Data extracted from a collection
- Opening Delimiter -
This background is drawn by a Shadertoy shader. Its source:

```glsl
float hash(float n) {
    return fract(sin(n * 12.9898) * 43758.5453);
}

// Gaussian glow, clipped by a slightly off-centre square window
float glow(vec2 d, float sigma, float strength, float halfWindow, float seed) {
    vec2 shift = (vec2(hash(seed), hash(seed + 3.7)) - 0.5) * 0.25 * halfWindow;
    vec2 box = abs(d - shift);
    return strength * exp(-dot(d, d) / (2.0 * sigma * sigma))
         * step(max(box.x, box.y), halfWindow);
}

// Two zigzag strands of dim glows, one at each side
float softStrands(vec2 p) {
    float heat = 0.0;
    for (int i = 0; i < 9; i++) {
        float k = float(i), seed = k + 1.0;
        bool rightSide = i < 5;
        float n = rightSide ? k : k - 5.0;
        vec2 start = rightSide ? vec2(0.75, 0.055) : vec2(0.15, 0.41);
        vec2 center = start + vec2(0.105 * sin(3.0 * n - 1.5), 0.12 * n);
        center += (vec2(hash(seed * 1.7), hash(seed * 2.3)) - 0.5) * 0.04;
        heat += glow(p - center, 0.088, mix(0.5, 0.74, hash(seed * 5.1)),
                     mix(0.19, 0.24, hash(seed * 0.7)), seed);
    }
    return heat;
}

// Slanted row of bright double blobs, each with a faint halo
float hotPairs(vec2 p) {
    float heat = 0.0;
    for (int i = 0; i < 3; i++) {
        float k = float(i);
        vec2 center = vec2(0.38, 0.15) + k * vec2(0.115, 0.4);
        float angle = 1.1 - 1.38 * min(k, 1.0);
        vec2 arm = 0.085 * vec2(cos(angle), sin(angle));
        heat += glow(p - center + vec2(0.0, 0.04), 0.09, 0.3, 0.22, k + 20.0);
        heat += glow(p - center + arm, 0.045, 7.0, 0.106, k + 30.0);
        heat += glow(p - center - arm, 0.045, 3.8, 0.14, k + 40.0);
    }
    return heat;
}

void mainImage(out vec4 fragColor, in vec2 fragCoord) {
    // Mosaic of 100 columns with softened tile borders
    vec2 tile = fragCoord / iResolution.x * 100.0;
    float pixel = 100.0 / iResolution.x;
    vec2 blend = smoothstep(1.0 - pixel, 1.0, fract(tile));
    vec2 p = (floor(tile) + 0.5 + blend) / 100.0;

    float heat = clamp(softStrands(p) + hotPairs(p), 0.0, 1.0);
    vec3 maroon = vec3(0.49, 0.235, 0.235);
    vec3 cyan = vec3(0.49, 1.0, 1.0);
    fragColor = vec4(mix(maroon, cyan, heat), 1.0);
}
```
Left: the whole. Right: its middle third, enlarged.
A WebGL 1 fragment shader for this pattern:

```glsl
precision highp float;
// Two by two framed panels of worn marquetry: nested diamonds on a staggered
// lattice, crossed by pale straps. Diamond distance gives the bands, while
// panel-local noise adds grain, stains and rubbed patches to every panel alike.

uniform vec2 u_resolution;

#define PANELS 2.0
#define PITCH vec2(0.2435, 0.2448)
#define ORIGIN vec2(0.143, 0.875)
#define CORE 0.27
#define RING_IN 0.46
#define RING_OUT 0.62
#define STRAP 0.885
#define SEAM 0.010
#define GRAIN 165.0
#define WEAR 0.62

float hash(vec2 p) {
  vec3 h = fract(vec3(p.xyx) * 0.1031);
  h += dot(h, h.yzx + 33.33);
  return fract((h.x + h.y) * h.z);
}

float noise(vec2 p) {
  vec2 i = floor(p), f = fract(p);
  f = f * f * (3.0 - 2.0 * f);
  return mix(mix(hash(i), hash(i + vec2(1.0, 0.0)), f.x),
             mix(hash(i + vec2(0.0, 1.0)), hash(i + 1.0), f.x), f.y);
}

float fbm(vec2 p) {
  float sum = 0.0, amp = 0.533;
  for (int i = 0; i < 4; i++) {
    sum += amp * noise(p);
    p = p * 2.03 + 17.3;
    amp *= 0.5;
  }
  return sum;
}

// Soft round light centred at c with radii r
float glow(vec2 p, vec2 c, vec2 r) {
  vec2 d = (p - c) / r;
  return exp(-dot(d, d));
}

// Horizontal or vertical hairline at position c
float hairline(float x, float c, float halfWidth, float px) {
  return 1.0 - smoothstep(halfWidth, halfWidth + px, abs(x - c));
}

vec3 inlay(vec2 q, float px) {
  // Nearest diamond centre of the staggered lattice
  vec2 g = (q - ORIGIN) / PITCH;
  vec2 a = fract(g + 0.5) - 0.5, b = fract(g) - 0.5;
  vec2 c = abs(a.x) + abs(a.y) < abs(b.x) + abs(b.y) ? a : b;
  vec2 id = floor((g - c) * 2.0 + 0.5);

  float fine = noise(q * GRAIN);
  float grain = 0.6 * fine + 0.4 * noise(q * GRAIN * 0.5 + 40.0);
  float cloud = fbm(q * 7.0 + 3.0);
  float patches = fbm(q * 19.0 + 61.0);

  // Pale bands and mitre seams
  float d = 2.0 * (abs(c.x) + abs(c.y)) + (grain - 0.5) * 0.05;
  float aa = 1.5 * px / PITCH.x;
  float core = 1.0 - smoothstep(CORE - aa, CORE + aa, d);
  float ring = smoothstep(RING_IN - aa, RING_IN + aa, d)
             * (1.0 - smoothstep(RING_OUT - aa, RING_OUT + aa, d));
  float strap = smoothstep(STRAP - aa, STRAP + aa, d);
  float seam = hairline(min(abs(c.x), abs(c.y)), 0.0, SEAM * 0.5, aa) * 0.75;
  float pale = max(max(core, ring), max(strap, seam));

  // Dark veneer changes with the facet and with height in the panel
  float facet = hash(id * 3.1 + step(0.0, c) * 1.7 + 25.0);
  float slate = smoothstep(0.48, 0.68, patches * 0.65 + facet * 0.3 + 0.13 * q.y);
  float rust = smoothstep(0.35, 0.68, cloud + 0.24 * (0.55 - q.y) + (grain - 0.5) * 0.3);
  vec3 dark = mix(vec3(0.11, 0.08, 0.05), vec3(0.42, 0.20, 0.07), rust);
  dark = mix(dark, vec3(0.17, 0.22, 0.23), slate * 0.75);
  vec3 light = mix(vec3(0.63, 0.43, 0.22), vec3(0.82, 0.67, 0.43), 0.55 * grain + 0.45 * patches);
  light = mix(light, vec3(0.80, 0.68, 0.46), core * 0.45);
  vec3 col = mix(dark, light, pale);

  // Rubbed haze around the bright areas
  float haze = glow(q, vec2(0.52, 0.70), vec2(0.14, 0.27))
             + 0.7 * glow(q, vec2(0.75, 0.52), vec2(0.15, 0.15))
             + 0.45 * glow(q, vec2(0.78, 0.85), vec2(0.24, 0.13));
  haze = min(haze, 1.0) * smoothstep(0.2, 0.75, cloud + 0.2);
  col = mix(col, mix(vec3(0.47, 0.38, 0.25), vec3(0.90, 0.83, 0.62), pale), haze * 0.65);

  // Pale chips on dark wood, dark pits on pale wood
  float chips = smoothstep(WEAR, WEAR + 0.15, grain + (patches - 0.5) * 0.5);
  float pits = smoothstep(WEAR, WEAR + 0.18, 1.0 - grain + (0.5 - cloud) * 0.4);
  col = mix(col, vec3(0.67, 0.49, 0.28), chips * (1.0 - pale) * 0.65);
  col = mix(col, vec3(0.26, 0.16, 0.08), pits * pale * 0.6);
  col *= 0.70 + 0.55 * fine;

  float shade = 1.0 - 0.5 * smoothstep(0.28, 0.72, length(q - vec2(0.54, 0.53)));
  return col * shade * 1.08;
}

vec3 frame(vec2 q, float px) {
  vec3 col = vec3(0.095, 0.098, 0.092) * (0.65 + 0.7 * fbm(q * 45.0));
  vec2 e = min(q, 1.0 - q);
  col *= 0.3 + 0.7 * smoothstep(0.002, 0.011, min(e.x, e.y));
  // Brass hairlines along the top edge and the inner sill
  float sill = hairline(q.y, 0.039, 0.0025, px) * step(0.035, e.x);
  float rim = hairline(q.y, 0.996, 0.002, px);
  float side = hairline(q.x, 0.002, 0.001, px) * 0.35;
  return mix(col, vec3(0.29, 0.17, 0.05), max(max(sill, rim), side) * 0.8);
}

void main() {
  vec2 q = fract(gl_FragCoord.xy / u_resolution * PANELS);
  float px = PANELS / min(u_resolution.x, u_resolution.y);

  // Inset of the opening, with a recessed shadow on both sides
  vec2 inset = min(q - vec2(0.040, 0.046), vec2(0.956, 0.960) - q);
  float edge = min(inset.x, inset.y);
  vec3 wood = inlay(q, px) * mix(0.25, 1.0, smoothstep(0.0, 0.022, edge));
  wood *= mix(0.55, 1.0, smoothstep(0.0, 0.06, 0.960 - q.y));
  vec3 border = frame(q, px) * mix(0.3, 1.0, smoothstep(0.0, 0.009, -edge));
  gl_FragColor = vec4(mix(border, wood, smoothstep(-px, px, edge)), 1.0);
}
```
- Closing Delimiter -
INSTRUCTIONS TO FOLLOW
Return all lines in the data that include the word "hash".

EXPECTED ANSWER
float hash(float n) {
    vec2 shift = (vec2(hash(seed), hash(seed + 3.7)) - 0.5) * 0.25 * halfWindow;
        center += (vec2(hash(seed * 1.7), hash(seed * 2.3)) - 0.5) * 0.04;
        heat += glow(p - center, 0.088, mix(0.5, 0.74, hash(seed * 5.1)),
                     mix(0.19, 0.24, hash(seed * 0.7)), seed);
float hash(vec2 p) {
  return mix(mix(hash(i), hash(i + vec2(1.0, 0.0)), f.x),
             mix(hash(i + vec2(0.0, 1.0)), hash(i + 1.0), f.x), f.y);
  float facet = hash(id * 3.1 + step(0.0, c) * 1.7 + 25.0);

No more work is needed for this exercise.